• **ABOUT THIS EXERCISE**: Could you copy each line of the entries that contains "halfWidth"?

─── EXERCISE MATERIALS ───

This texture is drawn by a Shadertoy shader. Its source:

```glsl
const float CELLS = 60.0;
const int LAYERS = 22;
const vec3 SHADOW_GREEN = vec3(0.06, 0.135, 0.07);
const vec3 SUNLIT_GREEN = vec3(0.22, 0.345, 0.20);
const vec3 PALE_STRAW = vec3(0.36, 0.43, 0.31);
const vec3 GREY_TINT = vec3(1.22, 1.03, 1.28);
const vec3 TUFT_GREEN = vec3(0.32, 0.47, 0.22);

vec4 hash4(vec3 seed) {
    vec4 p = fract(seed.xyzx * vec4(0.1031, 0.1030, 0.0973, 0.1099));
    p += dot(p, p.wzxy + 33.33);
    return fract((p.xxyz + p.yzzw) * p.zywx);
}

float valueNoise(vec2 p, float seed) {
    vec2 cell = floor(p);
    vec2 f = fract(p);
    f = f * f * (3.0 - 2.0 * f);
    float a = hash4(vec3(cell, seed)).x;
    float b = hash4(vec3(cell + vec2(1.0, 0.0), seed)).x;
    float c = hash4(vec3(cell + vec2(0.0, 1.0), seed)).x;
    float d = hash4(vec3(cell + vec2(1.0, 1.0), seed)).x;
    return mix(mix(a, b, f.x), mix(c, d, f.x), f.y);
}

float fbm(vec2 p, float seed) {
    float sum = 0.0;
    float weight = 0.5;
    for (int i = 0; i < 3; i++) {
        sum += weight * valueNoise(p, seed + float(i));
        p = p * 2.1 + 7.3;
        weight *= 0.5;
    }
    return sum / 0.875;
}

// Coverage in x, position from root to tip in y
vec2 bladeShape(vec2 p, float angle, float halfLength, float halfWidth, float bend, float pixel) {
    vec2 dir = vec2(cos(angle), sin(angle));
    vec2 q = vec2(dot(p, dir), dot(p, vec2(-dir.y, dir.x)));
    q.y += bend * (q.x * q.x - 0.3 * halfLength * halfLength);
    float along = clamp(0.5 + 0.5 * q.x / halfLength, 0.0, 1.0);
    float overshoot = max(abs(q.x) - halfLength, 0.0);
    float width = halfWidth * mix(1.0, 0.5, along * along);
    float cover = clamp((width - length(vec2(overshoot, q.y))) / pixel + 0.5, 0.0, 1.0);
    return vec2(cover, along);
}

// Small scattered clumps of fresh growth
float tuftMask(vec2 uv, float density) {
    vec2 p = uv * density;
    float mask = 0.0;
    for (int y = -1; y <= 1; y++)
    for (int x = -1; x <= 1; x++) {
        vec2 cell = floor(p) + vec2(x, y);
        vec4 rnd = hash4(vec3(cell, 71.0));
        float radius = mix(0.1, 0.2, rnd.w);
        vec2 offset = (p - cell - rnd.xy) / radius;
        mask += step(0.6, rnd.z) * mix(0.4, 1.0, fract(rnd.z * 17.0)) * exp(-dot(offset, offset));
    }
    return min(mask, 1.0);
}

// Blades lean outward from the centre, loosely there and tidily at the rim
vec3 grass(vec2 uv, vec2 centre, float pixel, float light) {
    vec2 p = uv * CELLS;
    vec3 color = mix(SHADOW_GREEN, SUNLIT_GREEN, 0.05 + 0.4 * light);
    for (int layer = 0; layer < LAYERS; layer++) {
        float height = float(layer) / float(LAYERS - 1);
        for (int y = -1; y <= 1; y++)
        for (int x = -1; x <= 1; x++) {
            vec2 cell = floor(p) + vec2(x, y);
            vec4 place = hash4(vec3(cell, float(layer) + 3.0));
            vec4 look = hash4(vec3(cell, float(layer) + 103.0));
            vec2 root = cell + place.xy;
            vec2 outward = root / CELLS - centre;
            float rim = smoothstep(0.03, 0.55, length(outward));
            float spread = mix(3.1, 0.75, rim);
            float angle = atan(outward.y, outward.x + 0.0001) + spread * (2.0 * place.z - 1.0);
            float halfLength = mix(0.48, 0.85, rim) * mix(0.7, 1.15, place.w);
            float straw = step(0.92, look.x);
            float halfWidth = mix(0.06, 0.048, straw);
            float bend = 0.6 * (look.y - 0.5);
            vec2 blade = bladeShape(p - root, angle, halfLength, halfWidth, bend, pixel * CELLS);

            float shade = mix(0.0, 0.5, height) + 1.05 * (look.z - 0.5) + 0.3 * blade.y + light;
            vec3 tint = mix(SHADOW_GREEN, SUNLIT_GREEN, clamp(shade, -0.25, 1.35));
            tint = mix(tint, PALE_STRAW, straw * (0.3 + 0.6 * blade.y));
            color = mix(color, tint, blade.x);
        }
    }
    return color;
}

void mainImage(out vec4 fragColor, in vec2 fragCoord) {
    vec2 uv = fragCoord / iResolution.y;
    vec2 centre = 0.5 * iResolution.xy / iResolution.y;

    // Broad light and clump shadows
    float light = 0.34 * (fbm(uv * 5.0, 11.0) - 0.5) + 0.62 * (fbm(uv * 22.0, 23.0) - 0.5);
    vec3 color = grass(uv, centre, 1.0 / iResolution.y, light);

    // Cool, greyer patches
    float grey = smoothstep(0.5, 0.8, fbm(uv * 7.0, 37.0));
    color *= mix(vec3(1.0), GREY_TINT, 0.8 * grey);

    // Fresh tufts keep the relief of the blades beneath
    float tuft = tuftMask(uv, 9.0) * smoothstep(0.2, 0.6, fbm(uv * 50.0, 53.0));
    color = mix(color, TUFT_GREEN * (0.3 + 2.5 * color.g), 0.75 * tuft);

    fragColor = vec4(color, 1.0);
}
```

───

• **YOUR SOLUTION**:
vec2 bladeShape(vec2 p, float angle, float halfLength, float halfWidth, float bend, float pixel) {
    float width = halfWidth * mix(1.0, 0.5, along * along);
            float halfWidth = mix(0.06, 0.048, straw);
            vec2 blade = bladeShape(p - root, angle, halfLength, halfWidth, bend, pixel * CELLS);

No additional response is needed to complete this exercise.